Exercise data
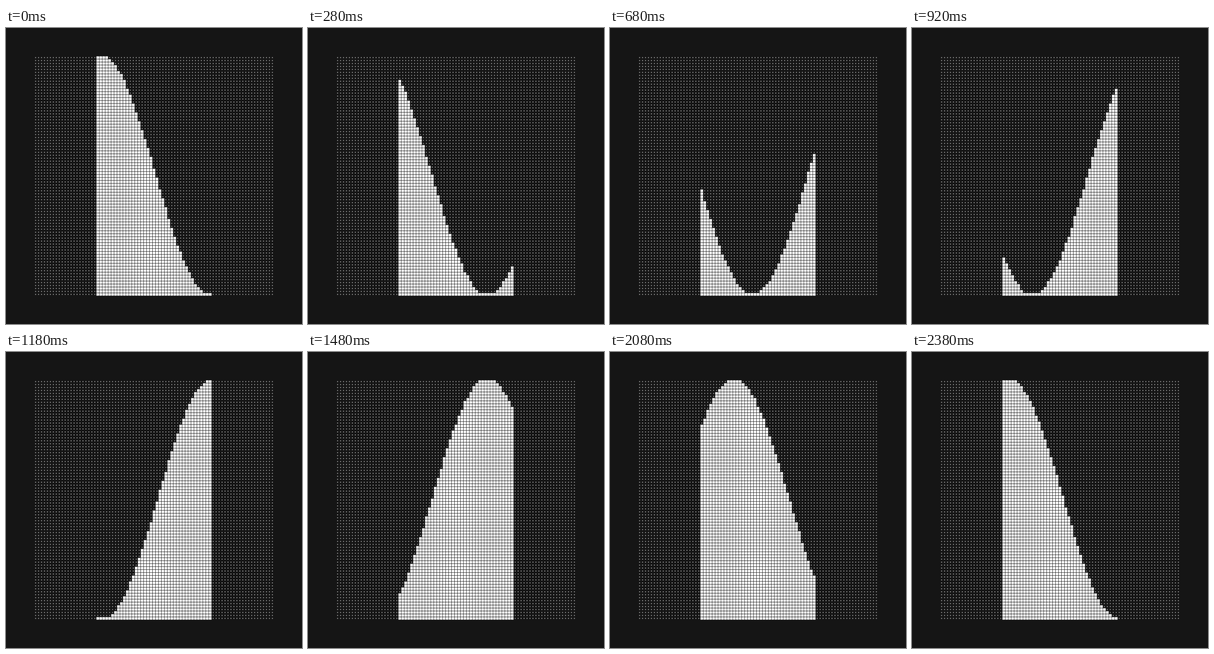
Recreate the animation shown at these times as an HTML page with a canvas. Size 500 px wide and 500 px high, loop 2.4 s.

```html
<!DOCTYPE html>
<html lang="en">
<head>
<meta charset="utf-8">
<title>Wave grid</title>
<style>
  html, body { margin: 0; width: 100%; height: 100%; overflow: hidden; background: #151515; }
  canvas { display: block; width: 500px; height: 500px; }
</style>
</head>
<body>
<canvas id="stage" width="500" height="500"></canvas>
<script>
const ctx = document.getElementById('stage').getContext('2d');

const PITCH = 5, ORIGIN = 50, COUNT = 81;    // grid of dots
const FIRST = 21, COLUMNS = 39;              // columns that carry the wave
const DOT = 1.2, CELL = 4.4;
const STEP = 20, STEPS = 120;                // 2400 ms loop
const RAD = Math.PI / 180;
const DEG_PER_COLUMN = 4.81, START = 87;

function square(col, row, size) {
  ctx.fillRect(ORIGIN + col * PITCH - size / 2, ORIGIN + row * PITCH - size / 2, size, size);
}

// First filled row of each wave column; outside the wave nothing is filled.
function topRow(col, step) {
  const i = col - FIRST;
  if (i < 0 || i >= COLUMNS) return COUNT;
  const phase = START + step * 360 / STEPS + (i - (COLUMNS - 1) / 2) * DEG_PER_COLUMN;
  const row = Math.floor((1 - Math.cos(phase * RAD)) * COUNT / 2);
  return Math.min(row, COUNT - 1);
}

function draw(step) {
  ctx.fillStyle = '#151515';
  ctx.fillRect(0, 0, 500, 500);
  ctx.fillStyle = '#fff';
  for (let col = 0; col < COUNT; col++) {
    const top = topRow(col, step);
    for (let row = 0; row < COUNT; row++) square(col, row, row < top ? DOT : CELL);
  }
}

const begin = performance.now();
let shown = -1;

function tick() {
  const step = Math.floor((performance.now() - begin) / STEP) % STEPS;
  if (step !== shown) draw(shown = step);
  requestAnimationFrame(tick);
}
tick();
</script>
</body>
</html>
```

Required action
Copy every line above that holds the word "COUNT".

Exercise solution
const PITCH = 5, ORIGIN = 50, COUNT = 81;    // grid of dots
  if (i < 0 || i >= COLUMNS) return COUNT;
  const row = Math.floor((1 - Math.cos(phase * RAD)) * COUNT / 2);
  return Math.min(row, COUNT - 1);
  for (let col = 0; col < COUNT; col++) {
    for (let row = 0; row < COUNT; row++) square(col, row, row < top ? DOT : CELL);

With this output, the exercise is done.